Gallbladder 34: This is the 34th point located on the gallbladder energy channel. It is located in the depression just below and behind the head of the fibula. It is a great point for headaches because it is related to the sinews as well as the liver. When the liver qi (energy) stagnates from anger and stress, the sinews become tense and pain arises — especially with migraines, wherein blood vessels constrict to cause pain. Compressing this acupressure point releases the liver qi, opens the meridian, relaxes the sinews and helps reduce pain.
Gallbladder 42: This is the 42nd point on the gallbladder energy channel meridian. It is located on the top of the foot between the pinky toe and the neighboring toe, next to the fourth metatarsophalangeal joint. It is used for headache and eye pain (think “cluster headache”), and it moves liver qi and heat from the gallbladder. When liver qi stagnates from stress and anger or if there is too much liver heat from alcohol or gallbladder heat from fatty or fried foods, the heat rises up into the head and causes a headache. Think your typical anger or hangover headache, or the pounding feeling of a migraine.
The hand and arm also contain a vast number of powerful acupuncture points. For migraines, the point known as Large Intestine 4 (LI4), is of particular help. This is the fourth point found along the large intestine meridian. It is related to the intestines and digestion, and it is the so-called “command” point for the head and face. While this point has many uses, it works extremely well for headaches related to food triggers and is great for pain, anywhere in the body.

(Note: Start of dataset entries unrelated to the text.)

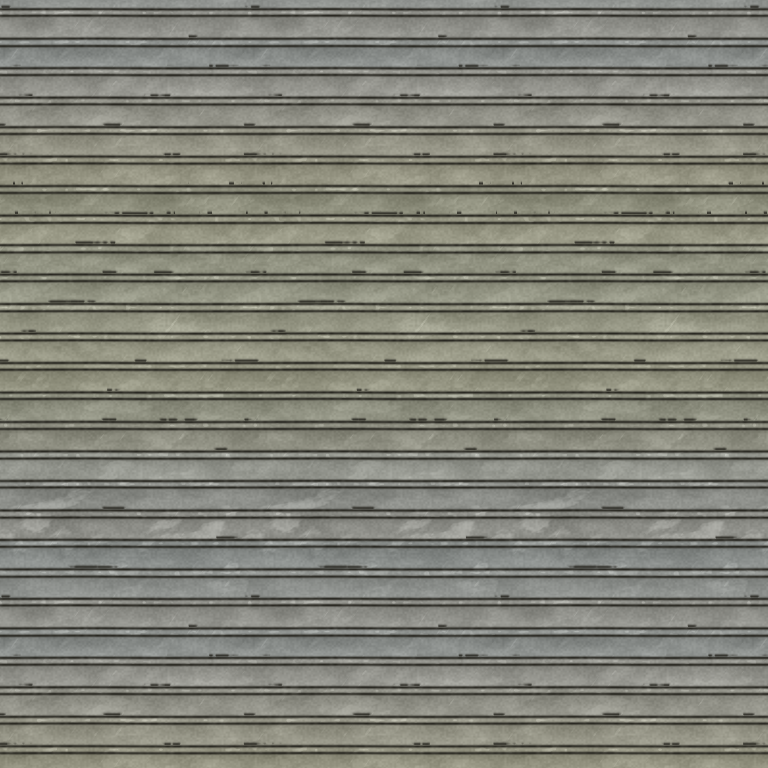
This texture is drawn by a Shadertoy shader. Its source:

```glsl
#define SLATS 26.05        // slats down the canvas
#define TOP_OFFSET 0.31    // part of a slat above the first groove
#define TILE_WIDTH 0.325   // wear repeats across at this width
#define TILE_ROWS 20.0     // wear repeats down after this many slats
#define RIB 0.235          // height of the narrow rib, in slats
#define GROOVE 0.05        // groove softness, in slats
#define COOL vec3(0.548, 0.556, 0.538)
#define WARM vec3(0.568, 0.565, 0.488)
#define GROOVE_COLOR vec3(0.155, 0.150, 0.125)
#define ROW_VARIATION 0.05
#define GRAIN 0.055
#define STAIN 0.13

float hash(vec2 p) {
    vec3 q = fract(p.xyx * 0.1031);
    q += dot(q, q.yzx + 33.33);
    return fract((q.x + q.y) * q.z);
}

// Value noise that wraps horizontally after a whole number of cells
float noise(vec2 p, float period) {
    vec2 cell = floor(p);
    vec2 f = fract(p);
    f = f * f * (3.0 - 2.0 * f);
    float left = mod(cell.x, period);
    float right = mod(cell.x + 1.0, period);
    float low = mix(hash(vec2(left, cell.y)), hash(vec2(right, cell.y)), f.x);
    float high = mix(hash(vec2(left, cell.y + 1.0)), hash(vec2(right, cell.y + 1.0)), f.x);
    return mix(low, high, f.y);
}

float fbm(vec2 p, float period) {
    float sum = 0.0;
    float weight = 0.5;
    for (int i = 0; i < 4; i++) {
        sum += weight * noise(p, period);
        p = p * 2.0 + vec2(0.0, 37.0);
        period *= 2.0;
        weight *= 0.5;
    }
    return sum / 0.9375;
}

float groove(float d, float width) {
    return exp(-d * d / (width * width));
}

void mainImage(out vec4 fragColor, in vec2 fragCoord) {
    vec2 uv = fragCoord / iResolution.xy;
    float across = uv.x / TILE_WIDTH;
    float down = (1.0 - uv.y) * SLATS - TOP_OFFSET;
    float width = max(GROOVE, 0.9 * SLATS / iResolution.y);

    // Slight bowing of the sheet
    down += 0.025 * (noise(vec2(across * 3.0, 5.0), 3.0) - 0.5);
    float f = fract(down);
    float row = mod(floor(down), TILE_ROWS);
    float seam = mod(floor(down + 0.5), TILE_ROWS);
    float seamDist = f - floor(f + 0.5);
    float ribEdge = RIB + 0.035 * (hash(vec2(row, 71.0)) - 0.5);
    float onSlat = smoothstep(ribEdge - width, ribEdge + width, f);

    // Base colour: a warm band of rows inside a cooler sheet
    float warmth = 1.0 - smoothstep(3.0, 7.5, abs(row - 9.0));
    vec3 color = mix(COOL, WARM, warmth);
    color += ROW_VARIATION * (hash(vec2(row, 13.0)) - 0.5);
    color += vec3(0.02, 0.0, -0.02) * (hash(vec2(row, 29.0)) - 0.5);

    // Curved slat and raised rib
    float slope = clamp((f - ribEdge) / (1.0 - ribEdge), 0.0, 1.0);
    color += mix(0.035, mix(-0.025, 0.035, smoothstep(0.0, 0.9, slope)), onSlat);

    // Stains, pale patches and fine scratches
    vec2 wear = vec2(across, f + row * 17.0);
    float stain = fbm(wear * vec2(8.0, 2.0), 8.0);
    float patches = fbm(vec2(across * 10.0 + f * 0.8, wear.y * 2.0 + 400.0), 10.0);
    float patchRows = 0.4 + 0.6 * smoothstep(2.5, 0.5, abs(row - 17.0));
    float scratch = noise(vec2(across * 60.0 + f * 5.0, wear.y * 2.0 + 90.0), 60.0);
    float grain = noise(wear * vec2(120.0, 15.0), 120.0);
    color += STAIN * (stain - 0.5);
    color += 0.09 * patchRows * smoothstep(0.54, 0.68, patches);
    color += 0.05 * smoothstep(0.84, 0.96, scratch) * smoothstep(0.45, 0.6, patches);
    color += GRAIN * (grain - 0.5);

    // Chipped highlights along the rib
    float chips = noise(vec2(across * 45.0, row * 11.0 + f * 9.0), 45.0);
    color += 0.09 * (1.0 - onSlat) * smoothstep(0.68, 0.9, chips);

    // Grime streaks and specks just above the seams
    float ragged = noise(vec2(across * 64.0, seam * 7.0), 64.0);
    float streak = noise(vec2(across * 9.0, seam * 5.0 + 200.0), 9.0) + 0.18 * (ragged - 0.5);
    float grime = smoothstep(0.77, 0.88, streak) * groove(seamDist + 0.08, 0.055);
    float speckRows = smoothstep(1.5, 0.8, abs(seam - 6.5));
    float specks = smoothstep(0.72, 0.85, noise(vec2(across * 90.0, seam * 31.0), 90.0));
    specks *= speckRows * smoothstep(0.5, 0.65, noise(vec2(across * 5.0, seam * 3.0 + 60.0), 5.0));
    grime = max(grime, specks * groove(seamDist + 0.09, 0.06));

    // Dark grooves on both sides of the rib, with a soft shadow below
    float upper = groove(seamDist, width);
    float lower = groove(f - ribEdge, width);
    float shadow = 0.18 * onSlat * exp(-max(f - ribEdge, 0.0) / 0.07);
    float depth = 0.92 + 0.16 * (ragged - 0.5);
    float dark = max(max(upper, lower) * depth, max(grime * 0.85, shadow));
    color = mix(color, GROOVE_COLOR, clamp(dark, 0.0, 1.0));

    fragColor = vec4(clamp(color, 0.0, 1.0), 1.0);
}
```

Since the head is the location of migraine and headache pain and throbbing, it seems like this should be the first place to press points. However, to be most effective, I recommend releasing the points first in the legs and hands to remove blood stasis, energy blockages and other issues that can continue to cause migraine and headache, even when direct points on the head are activated.
Yin Tang: This is a special point located on the forehead between the eyebrows. It is where many traditions locate the “third eye,” which is why its Chinese name “yin tang” can translate to “hall of impressions.” Based on personal experience, I tend to locate this point slightly above the central point between the eyebrows, in the depression just above them. The point is most useful for headaches, heavy head, foggy thinking, sinus blockage and insomnia: all things related to migraine.
DU 15: This point is located on the back of the head, just above the hairline at the occiput, below the spinous process of the first cervical vertebra. It is related to vitality and emotional issues, deafness, stiff neck and headache. Of these, stiff neck and emotional issues can trigger headache and muscle tension in the base of the skull can trigger pain in the trigeminal nerve, which travels up the head from the back of the skull to the front.
Du 20: This is the so-called “hundred meetings” point where so many acu-points and vessels converge. It is on the top of the head, directly in the middle and is located by drawing a line from the top of both ears to where it meets on top.
How to Apply
Self-acupressure is simple and easy. Simply use your thumbs or forefingers and press in and the rotate slowly for 30 seconds while pressing on the tender space at the points. Be gentler for toe points so you don’t bruise or injure the small toe bones. Press and rub to open the point and release the energy blockage. This helps restore balance in the meridian and, thus, remove what can negatively affect the body and cause migraine.